_TASK STATEMENT_
Report every line in the records below that holds the word "opacity".

[Opening PROVIDED RECORDS section]

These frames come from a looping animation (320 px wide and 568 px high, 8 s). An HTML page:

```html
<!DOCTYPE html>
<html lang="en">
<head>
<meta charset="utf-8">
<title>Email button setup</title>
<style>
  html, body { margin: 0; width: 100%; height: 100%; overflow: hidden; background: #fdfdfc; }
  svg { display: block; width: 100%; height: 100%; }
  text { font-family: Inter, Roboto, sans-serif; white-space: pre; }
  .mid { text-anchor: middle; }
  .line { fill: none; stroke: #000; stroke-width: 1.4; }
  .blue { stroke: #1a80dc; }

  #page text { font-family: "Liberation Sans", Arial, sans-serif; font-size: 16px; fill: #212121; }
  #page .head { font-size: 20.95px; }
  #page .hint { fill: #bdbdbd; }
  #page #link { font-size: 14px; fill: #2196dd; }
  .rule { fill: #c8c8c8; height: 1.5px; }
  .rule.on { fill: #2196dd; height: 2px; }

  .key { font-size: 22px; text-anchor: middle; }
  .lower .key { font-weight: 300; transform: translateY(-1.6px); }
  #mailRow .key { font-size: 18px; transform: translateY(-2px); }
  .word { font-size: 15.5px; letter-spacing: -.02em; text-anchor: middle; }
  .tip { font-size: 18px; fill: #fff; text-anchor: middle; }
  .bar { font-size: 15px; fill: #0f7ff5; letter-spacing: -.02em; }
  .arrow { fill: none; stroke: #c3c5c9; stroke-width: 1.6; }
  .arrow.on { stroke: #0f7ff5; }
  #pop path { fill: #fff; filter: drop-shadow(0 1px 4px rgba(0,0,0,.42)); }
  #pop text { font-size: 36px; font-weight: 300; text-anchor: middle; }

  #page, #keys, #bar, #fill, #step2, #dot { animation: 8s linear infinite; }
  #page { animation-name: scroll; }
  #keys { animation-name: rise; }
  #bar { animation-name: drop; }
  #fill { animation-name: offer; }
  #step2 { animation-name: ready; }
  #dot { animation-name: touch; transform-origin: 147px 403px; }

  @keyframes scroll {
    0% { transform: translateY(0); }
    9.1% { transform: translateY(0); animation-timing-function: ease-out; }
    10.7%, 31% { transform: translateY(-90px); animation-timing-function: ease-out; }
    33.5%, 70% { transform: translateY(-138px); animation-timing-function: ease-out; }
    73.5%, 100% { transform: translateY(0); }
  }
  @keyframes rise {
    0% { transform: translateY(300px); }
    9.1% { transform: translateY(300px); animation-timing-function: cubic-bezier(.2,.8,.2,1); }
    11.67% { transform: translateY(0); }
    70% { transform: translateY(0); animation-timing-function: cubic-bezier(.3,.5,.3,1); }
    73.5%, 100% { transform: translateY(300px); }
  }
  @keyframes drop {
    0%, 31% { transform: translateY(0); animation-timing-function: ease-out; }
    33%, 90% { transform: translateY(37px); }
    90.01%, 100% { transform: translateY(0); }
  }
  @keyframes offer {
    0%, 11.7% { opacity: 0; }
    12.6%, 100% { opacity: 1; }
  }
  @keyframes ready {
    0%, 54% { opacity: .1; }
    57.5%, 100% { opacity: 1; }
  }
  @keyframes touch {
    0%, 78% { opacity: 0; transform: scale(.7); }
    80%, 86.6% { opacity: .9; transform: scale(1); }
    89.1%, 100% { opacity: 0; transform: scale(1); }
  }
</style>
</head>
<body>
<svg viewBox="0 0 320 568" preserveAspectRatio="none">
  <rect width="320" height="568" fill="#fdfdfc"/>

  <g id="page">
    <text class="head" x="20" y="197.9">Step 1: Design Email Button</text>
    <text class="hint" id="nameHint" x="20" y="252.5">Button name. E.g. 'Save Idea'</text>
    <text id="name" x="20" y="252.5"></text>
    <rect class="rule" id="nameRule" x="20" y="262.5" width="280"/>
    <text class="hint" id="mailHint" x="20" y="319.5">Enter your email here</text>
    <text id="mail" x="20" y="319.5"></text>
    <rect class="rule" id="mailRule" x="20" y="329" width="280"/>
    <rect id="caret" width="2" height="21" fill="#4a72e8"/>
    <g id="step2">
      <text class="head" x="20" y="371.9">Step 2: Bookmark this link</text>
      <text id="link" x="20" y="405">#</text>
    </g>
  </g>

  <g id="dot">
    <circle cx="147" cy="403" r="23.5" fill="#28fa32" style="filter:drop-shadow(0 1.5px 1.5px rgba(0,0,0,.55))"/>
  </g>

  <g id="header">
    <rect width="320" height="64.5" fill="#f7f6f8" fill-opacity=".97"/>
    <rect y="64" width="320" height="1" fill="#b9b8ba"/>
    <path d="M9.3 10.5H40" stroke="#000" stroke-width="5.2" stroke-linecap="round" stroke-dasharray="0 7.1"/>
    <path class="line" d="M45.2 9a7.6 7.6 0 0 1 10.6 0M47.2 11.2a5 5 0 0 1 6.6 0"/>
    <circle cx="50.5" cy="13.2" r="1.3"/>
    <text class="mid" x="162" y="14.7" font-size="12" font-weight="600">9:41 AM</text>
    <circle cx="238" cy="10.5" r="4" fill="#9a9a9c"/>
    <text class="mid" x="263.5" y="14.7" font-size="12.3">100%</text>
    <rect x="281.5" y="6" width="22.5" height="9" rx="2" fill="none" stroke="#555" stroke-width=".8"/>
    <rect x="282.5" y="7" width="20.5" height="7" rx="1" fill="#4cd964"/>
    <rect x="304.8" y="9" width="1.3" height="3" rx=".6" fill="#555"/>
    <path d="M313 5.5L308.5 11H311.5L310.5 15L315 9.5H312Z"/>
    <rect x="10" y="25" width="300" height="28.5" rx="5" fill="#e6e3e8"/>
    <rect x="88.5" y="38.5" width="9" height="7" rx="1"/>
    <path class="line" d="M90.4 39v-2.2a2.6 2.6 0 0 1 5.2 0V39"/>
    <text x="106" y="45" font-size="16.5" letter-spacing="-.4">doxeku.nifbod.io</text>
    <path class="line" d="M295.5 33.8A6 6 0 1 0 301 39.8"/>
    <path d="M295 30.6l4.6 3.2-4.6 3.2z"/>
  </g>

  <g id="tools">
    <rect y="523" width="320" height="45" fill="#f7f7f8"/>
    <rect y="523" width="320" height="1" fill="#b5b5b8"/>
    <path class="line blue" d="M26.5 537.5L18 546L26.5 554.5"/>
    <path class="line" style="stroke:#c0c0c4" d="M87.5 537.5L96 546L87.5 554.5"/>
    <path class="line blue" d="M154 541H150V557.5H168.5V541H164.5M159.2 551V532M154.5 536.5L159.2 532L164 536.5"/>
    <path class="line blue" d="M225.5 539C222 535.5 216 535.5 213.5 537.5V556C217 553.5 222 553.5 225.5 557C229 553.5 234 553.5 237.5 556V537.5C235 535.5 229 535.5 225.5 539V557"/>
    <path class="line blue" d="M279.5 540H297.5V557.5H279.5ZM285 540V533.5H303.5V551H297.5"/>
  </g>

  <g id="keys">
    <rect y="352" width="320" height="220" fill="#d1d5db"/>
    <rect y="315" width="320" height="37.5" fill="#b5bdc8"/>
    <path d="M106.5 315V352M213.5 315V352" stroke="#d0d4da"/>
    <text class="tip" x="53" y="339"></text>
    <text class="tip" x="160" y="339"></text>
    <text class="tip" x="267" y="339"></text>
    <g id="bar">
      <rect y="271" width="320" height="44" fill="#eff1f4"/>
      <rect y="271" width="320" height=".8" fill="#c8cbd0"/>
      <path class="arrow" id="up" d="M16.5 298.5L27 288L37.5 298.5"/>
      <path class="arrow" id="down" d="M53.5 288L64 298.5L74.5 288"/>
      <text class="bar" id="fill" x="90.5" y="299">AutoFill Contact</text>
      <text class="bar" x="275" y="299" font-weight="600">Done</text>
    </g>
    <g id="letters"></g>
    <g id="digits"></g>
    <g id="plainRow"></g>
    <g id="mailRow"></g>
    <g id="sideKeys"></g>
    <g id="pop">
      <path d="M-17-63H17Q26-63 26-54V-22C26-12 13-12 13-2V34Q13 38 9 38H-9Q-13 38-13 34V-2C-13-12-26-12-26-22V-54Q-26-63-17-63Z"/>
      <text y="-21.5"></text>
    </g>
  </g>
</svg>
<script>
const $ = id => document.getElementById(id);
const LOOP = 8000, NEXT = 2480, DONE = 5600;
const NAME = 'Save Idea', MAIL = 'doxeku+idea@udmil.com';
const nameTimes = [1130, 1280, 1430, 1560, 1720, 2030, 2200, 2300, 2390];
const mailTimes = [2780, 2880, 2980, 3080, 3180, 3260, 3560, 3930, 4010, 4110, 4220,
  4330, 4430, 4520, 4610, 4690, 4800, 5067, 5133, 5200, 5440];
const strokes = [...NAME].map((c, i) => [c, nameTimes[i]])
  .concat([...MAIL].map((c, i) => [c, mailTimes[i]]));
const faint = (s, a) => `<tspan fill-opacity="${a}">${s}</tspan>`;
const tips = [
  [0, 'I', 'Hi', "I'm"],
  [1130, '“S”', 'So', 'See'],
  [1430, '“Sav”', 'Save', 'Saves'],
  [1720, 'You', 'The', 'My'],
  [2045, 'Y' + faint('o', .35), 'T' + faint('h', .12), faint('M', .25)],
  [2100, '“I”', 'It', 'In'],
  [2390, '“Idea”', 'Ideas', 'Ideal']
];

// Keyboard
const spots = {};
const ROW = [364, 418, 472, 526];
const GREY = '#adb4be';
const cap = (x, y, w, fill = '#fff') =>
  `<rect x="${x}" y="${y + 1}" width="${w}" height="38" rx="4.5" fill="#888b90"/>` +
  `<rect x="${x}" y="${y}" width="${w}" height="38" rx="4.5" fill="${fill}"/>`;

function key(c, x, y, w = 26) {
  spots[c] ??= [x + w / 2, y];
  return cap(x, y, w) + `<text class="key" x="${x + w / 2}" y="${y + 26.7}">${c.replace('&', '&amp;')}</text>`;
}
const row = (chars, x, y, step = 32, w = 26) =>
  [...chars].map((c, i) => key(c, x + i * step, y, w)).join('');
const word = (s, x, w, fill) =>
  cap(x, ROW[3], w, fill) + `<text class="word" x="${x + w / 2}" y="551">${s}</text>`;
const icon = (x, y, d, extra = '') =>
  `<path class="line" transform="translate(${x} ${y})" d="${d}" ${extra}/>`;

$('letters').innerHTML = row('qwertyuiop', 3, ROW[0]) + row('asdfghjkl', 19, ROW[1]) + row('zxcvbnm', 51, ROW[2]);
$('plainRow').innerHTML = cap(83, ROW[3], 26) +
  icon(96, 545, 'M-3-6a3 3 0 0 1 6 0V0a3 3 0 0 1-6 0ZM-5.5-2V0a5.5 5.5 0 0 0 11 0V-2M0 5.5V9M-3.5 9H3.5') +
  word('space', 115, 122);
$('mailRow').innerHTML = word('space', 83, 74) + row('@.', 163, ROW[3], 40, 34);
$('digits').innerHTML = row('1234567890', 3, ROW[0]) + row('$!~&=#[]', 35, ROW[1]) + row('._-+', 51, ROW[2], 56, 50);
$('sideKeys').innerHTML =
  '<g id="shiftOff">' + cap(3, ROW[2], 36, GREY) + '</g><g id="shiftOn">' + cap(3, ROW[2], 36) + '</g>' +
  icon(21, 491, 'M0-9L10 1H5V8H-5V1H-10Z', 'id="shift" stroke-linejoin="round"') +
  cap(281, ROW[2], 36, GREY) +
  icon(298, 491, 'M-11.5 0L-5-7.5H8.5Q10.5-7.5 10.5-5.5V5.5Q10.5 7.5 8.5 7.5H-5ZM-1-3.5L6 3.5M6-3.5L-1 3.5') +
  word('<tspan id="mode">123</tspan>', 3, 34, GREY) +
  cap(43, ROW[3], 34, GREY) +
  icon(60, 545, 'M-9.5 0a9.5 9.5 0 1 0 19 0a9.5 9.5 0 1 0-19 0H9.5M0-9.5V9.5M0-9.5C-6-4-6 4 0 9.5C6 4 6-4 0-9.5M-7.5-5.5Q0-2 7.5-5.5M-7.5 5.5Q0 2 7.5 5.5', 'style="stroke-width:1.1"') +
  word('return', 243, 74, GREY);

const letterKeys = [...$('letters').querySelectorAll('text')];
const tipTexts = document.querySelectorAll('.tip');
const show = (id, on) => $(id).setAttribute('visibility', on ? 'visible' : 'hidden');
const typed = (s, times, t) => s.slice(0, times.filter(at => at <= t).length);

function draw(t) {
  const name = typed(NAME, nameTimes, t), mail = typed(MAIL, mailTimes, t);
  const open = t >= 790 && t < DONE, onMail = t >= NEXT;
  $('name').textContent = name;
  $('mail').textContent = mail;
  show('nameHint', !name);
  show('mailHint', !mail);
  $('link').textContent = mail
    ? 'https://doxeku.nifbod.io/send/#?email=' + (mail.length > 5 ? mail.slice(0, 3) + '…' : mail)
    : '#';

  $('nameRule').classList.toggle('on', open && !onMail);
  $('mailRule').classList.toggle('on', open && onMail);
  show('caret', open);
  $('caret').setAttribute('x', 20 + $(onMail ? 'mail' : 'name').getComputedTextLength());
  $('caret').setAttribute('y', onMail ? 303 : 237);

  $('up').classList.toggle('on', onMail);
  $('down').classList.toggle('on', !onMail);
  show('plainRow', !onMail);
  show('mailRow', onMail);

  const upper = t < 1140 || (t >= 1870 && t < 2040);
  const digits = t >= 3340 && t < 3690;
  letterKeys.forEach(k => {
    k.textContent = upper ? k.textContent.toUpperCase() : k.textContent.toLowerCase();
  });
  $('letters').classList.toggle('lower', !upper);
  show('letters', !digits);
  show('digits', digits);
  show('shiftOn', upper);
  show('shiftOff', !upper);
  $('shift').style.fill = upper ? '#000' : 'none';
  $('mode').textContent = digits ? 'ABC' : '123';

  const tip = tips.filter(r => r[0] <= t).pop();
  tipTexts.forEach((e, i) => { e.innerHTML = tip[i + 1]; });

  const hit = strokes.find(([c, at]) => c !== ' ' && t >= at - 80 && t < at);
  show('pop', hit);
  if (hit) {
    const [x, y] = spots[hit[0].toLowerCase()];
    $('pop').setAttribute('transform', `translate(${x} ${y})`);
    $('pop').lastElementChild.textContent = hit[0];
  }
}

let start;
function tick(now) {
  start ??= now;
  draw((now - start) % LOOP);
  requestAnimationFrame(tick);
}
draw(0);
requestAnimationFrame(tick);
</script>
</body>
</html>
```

[Closing PROVIDED RECORDS section]

_RESPONSE BELOW_
    0%, 11.7% { opacity: 0; }
    12.6%, 100% { opacity: 1; }
    0%, 54% { opacity: .1; }
    57.5%, 100% { opacity: 1; }
    0%, 78% { opacity: 0; transform: scale(.7); }
    80%, 86.6% { opacity: .9; transform: scale(1); }
    89.1%, 100% { opacity: 0; transform: scale(1); }
    <rect width="320" height="64.5" fill="#f7f6f8" fill-opacity=".97"/>
const faint = (s, a) => `<tspan fill-opacity="${a}">${s}</tspan>`;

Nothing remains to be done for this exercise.